Not included in expedition rates...

Any airfare; Visa and passport expenses; Pre or post-cruise hotel accommodation unless otherwise specified in the itinerary (or pre-arranged); Pre or post-cruise transfers unless otherwise specified in the itinerary (or pre-arranged); Personal expenses on board such as alcoholic beverages, bar charges or laundry expenses; Telecommunication charges (ie. email, satellite phone); Baggage, cancellation or medical travel insurance related expenses (comprehensive travel insurance is mandatory on all One Ocean Expeditions trips); A voluntary gratuity at the end of the voyage for expedition staff and ship crew (suggested amount – $US12-15 per day)

Staty-tailed Trogon, Manuel Antonio National Park, Costa Rica

Staty-tailed Trogon, Manuel Antonio National Park, Costa Rica

The right ship = The best experience... 

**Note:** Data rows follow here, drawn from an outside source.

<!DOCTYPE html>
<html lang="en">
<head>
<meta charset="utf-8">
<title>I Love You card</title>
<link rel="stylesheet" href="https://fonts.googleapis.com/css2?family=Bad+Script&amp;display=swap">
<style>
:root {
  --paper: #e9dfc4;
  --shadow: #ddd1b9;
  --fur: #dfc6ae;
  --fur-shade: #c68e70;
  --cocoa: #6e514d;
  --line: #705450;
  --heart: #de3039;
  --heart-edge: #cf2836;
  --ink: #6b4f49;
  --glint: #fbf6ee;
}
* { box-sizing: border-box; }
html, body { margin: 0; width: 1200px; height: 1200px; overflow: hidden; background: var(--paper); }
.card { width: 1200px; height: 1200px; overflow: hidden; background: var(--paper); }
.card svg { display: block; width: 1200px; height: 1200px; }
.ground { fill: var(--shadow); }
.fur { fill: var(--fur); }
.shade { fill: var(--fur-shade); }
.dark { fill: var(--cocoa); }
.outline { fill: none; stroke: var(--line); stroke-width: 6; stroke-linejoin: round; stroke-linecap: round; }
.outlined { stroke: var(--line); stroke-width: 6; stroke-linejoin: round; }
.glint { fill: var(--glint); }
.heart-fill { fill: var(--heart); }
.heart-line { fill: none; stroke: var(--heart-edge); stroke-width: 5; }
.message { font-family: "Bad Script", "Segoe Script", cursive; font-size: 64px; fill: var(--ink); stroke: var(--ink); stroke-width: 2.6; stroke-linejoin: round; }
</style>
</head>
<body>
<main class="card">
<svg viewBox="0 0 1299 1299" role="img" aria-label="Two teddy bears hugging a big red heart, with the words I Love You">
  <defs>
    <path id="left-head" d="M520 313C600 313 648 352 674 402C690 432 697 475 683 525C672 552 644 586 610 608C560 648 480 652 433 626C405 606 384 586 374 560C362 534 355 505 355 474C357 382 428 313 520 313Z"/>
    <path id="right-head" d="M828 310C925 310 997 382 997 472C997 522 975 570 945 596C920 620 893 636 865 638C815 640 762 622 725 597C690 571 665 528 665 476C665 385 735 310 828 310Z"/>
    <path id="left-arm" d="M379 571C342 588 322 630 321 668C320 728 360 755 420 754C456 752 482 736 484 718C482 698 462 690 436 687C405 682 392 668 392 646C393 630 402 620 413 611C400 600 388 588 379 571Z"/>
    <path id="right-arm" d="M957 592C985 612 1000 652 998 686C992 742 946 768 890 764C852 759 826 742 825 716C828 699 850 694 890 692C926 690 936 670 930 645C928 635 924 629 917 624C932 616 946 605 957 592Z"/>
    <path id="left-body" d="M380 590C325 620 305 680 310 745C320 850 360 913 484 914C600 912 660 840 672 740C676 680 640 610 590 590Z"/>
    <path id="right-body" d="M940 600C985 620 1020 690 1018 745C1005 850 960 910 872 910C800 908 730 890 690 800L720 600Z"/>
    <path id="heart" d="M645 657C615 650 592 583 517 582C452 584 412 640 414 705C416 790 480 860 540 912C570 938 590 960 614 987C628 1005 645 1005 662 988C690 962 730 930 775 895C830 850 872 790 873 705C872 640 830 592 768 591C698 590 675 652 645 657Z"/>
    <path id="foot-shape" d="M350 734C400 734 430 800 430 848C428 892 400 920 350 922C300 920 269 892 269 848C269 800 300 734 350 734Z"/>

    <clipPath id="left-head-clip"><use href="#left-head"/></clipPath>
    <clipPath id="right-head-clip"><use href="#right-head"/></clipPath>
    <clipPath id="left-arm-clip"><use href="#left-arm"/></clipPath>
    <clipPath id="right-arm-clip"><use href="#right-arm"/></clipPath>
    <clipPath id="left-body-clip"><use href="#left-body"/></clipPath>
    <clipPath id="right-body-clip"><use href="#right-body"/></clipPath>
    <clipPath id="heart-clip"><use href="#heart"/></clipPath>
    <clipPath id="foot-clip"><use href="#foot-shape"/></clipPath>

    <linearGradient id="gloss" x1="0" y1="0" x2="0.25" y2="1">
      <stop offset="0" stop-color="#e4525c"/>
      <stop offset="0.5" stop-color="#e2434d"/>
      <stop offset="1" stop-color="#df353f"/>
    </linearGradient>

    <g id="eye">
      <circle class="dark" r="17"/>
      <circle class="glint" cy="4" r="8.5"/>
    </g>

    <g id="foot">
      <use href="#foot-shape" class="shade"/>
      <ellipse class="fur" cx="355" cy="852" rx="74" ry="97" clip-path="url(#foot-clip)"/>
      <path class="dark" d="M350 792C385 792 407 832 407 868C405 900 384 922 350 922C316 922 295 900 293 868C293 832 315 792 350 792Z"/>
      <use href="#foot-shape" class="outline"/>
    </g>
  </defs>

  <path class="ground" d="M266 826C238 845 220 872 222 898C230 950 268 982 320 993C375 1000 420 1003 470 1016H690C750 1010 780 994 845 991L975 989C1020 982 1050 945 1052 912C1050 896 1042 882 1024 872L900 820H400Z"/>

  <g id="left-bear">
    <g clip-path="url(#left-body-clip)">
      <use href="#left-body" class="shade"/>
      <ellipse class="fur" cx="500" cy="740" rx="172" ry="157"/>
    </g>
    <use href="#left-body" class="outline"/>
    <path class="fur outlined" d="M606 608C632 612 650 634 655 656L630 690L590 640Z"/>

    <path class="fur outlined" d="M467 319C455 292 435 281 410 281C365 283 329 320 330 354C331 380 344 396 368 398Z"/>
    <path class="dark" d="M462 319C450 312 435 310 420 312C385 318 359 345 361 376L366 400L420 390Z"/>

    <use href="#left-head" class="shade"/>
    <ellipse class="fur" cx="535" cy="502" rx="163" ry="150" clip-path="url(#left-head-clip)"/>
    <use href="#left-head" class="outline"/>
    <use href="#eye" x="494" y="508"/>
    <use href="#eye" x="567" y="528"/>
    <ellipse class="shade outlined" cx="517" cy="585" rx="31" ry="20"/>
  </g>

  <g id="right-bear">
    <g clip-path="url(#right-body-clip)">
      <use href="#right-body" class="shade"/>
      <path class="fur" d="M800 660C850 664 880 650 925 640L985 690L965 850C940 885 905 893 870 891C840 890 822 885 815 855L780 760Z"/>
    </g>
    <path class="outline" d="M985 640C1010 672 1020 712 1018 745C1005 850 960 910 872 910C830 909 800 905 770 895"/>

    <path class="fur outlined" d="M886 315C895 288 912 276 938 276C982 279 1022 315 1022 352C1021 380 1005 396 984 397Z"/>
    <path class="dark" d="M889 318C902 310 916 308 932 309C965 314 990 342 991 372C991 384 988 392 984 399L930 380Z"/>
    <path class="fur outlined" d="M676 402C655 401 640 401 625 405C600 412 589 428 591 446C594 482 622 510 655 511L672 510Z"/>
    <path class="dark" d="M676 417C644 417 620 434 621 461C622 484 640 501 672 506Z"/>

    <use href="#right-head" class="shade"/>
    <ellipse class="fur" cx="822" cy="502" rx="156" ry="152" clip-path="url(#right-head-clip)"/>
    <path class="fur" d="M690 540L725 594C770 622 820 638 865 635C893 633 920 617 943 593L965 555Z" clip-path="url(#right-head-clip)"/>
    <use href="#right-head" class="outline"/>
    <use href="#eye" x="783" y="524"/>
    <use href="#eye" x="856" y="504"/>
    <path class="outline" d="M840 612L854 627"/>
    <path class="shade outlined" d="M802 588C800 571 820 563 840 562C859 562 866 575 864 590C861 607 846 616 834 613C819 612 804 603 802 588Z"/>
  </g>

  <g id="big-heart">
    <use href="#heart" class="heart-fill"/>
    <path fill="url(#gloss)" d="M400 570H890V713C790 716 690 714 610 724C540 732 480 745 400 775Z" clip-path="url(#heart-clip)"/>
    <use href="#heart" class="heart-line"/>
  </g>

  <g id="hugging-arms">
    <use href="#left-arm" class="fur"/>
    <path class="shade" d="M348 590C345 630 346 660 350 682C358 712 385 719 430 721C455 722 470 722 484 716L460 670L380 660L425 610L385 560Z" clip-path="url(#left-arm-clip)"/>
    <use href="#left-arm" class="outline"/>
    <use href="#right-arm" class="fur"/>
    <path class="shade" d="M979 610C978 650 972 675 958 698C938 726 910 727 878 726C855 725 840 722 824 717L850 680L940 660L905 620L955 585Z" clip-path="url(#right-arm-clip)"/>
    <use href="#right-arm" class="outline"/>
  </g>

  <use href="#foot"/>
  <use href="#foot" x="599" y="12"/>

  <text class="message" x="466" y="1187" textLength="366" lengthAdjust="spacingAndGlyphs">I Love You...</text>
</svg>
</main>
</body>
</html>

RCGS Resolute offers exceptional onboard facilities and provides an ideal platform for expedition cruising in remote locations. Outstanding observation areas both inside and from the outer decks allow you to be completely absorbed by the coastal landscapes along the way. Our priority is to craft specially designed itineraries that provide you with maximum time in the pristine locations we visit. The vessel has capacity of just 146 guests and we break into small, special interest groups. There are wonderful hiking options onshore, visits to small coastal communities, historic sites and throughout the voyage we enjoy outstanding wilderness areas. Cruising in the zodiacs photographing the landscapes, or observing coastal marine and bird life is a highlight for many. For the more adventurous, sea kayaking and stand-up paddle boards are another memorable experience. 

Passports & Visas...

At the time of publication, US, Canadian, UK, Australian, New Zealand, and South African passport holders travelling to Central America for touristic purposes do not require a visa for stays up to 90 days. Ensure your passport is valid for more than six months after your intended stay in these countries. For visitors travelling on other passports, be sure to check with your consulate.

Kayaking option...

The sea kayaking program is open to any passenger with an adventurous spirit and some prior paddling experience. Included in the voyage fare, an expression of interest must be mentioned at the time of booking. You will need to complete a special questionnaire outlining your previous kayaking experience. Please request this document if you are interested in joining the sea kayaking program on occasion.

Tamandua Anteater, Corcovado National Park

Tamandua Anteater, Corcovado National Park

 

ABOUT OUR ITINERARY: Small ship expedition cruising can sometimes be unpredictable. Specific sites visited will depend on prevailing weather and sea conditions at the time of sailing. The above itinerary should be read as a 'guide only' and may change. The ship's Captain in conjunction with the Expedition Leader continually review the sailing plan throughout the voyage, making adjustments to the itinerary along the way to
take advantage of optimal weather and sea conditions or to maximise our encounters with wildlife. A flexible approach is something we encourage you to bring to the ship.

All photos by Mark Grantham, on the 2019 expedition.